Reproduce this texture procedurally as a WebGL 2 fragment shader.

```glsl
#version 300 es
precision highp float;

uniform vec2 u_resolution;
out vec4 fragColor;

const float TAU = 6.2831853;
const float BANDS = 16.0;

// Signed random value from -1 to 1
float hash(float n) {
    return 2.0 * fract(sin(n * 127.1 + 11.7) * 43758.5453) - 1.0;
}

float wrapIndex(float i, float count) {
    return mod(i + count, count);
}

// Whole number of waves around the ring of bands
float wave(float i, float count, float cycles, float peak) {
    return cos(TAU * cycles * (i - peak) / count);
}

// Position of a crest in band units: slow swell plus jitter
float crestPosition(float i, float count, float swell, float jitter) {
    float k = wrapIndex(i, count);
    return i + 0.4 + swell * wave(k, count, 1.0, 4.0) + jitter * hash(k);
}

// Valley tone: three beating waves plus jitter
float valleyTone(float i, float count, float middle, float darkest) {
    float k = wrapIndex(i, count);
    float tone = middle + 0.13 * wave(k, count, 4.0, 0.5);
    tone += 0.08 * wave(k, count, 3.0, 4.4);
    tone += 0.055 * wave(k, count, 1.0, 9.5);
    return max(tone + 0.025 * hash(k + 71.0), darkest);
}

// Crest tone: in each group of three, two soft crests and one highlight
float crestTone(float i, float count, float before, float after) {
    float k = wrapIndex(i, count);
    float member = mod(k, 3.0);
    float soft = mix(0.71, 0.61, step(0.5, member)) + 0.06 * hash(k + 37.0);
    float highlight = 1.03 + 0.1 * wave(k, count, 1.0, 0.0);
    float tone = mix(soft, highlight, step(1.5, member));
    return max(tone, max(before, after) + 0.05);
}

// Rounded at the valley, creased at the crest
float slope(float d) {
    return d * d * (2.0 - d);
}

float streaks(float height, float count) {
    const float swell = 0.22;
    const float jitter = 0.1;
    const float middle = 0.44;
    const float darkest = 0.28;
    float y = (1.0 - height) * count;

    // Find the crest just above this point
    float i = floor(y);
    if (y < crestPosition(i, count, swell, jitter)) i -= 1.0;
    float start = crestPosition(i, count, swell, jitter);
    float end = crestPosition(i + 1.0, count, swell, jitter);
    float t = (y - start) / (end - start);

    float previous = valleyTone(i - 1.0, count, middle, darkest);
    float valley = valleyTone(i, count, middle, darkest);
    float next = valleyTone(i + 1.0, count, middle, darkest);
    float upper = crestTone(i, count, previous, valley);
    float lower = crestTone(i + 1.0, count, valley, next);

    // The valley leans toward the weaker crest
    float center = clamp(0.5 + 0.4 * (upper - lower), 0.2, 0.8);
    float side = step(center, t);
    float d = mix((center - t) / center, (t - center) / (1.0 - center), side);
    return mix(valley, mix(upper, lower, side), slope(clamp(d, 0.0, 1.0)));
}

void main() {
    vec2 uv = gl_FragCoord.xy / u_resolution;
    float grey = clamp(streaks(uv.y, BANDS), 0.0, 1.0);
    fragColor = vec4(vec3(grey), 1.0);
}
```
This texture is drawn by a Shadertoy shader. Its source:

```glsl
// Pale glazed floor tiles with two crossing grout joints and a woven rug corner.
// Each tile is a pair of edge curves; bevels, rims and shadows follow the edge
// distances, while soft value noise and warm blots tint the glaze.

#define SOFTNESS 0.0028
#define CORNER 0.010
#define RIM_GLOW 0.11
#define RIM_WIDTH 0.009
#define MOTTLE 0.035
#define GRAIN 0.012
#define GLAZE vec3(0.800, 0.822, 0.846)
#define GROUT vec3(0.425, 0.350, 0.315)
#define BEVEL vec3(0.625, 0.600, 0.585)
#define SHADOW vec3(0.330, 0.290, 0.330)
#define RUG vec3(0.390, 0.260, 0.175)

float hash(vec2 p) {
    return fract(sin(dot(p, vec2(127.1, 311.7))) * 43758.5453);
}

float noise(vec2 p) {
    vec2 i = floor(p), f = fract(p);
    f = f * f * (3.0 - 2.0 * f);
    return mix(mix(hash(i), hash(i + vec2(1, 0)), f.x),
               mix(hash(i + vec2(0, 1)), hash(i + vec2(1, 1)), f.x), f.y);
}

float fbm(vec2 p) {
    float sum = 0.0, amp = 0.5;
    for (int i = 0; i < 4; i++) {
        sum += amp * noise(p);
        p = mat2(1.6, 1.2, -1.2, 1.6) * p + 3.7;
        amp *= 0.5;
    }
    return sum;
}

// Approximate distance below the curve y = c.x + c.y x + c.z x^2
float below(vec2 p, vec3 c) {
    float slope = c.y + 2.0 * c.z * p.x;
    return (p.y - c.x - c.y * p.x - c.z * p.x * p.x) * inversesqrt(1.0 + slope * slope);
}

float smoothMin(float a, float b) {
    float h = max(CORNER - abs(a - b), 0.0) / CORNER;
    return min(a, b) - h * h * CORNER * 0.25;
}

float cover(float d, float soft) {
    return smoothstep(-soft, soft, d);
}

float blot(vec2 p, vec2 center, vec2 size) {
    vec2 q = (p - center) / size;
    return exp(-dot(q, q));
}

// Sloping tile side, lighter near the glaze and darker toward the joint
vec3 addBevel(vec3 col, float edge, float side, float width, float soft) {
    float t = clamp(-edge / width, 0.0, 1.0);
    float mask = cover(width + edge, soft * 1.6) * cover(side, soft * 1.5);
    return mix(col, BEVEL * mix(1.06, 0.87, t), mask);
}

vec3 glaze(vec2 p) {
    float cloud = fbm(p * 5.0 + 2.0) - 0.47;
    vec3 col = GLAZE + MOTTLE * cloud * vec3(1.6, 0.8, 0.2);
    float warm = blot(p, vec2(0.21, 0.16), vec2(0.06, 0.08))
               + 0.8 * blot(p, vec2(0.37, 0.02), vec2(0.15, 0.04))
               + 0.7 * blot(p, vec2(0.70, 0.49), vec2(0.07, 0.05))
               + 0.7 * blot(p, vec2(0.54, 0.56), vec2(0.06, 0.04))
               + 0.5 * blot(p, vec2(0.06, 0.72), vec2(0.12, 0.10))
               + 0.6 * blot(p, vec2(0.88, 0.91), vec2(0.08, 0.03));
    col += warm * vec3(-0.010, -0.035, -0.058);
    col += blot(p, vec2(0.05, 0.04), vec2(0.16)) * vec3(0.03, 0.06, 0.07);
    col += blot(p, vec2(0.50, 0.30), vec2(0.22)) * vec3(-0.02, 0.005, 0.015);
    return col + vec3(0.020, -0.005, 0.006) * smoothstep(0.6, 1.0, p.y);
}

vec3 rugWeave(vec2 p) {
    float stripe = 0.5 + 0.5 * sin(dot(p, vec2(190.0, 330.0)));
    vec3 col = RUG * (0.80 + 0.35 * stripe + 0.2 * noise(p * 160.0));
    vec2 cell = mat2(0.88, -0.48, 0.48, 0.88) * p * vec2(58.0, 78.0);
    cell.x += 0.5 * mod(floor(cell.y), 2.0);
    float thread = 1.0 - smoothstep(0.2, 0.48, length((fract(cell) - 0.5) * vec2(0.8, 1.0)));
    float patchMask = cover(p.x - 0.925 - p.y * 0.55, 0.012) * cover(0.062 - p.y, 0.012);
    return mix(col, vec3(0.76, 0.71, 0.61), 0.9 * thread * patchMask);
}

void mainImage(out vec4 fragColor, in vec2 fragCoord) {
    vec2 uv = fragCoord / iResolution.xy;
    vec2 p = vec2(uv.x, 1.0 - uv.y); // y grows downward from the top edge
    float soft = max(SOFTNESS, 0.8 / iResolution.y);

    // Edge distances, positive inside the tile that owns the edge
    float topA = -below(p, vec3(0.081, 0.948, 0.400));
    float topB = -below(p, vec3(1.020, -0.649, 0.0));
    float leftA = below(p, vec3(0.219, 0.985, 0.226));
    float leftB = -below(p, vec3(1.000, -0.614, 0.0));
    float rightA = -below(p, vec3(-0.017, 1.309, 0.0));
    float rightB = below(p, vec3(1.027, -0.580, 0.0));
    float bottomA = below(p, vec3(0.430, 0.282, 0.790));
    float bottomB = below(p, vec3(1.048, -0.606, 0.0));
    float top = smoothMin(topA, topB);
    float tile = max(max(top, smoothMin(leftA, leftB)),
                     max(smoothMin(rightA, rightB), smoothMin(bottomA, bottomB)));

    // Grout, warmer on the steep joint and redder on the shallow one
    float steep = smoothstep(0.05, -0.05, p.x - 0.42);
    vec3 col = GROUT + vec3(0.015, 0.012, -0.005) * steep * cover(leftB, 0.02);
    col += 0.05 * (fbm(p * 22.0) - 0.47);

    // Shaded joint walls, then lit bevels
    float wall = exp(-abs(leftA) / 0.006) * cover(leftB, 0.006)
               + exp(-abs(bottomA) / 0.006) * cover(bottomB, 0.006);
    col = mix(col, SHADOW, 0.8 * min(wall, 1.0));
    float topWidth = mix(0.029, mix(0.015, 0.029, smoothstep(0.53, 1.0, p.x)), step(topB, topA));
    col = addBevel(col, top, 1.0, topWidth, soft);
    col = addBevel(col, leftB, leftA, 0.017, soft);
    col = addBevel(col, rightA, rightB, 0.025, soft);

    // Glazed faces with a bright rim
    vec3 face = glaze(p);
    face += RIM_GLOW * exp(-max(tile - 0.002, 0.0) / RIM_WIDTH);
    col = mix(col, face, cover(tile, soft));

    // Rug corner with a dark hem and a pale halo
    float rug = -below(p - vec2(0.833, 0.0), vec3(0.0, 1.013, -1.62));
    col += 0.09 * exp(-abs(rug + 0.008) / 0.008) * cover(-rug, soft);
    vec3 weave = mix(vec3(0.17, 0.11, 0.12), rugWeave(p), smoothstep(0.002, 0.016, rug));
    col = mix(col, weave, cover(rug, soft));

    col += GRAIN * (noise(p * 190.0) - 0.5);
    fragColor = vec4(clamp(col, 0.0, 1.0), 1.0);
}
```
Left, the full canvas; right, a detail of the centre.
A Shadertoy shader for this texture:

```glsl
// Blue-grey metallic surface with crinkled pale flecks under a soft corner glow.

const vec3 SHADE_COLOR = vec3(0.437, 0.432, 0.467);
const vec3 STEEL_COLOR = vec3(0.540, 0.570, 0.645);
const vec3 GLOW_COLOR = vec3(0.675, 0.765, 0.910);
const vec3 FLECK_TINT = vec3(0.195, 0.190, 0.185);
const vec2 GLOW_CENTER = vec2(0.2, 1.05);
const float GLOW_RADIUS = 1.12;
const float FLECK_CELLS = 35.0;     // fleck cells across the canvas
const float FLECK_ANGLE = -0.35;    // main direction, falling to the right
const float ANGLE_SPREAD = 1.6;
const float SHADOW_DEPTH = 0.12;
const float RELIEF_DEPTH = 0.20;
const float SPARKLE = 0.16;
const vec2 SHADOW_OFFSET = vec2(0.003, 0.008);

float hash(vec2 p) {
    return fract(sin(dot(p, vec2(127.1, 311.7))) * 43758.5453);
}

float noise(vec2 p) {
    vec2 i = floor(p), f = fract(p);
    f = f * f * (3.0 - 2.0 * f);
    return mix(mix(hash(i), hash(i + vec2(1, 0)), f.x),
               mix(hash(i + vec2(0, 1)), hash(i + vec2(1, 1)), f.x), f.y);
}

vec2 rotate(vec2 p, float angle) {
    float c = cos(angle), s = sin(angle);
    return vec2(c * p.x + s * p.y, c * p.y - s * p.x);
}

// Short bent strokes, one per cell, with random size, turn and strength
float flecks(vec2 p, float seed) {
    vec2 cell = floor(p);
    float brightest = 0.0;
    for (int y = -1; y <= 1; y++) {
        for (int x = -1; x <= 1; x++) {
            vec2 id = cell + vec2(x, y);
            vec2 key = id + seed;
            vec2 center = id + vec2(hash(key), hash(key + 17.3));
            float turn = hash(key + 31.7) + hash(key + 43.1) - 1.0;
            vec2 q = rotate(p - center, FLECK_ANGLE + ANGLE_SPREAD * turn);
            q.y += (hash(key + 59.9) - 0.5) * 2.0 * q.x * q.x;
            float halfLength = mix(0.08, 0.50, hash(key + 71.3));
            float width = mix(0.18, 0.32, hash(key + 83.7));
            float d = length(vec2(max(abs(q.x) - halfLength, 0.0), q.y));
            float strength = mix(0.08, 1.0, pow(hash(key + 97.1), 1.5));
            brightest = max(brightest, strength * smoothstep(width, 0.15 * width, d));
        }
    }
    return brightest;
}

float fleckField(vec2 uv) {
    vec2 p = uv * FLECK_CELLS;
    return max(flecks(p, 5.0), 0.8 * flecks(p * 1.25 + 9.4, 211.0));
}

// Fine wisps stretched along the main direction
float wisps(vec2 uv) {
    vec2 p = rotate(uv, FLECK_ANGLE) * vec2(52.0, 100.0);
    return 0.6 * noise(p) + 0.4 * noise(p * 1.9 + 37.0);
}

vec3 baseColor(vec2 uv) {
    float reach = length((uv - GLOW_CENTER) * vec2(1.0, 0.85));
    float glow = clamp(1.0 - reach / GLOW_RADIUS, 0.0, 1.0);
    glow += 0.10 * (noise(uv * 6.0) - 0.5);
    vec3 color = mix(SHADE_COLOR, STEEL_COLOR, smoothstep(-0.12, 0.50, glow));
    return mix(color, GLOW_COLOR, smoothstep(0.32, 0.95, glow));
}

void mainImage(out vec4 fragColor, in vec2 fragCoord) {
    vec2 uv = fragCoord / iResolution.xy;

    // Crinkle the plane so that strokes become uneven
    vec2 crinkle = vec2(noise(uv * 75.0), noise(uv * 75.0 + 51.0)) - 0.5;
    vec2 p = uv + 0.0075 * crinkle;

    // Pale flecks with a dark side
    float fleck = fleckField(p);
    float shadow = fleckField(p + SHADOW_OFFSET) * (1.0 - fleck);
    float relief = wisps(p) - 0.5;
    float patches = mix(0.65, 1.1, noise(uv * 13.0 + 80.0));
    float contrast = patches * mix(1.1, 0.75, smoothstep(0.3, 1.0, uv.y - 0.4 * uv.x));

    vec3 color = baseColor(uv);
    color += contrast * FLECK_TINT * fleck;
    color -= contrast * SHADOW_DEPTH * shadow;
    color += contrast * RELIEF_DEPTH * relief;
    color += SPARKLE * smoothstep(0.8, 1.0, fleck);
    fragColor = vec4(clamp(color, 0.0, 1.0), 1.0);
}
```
☆ ☆ ☆
Copy whichever lines of the records above contain the word "topWidth".

> [Result for this task]:
    float topWidth = mix(0.029, mix(0.015, 0.029, smoothstep(0.53, 1.0, p.x)), step(topB, topA));
    col = addBevel(col, top, 1.0, topWidth, soft);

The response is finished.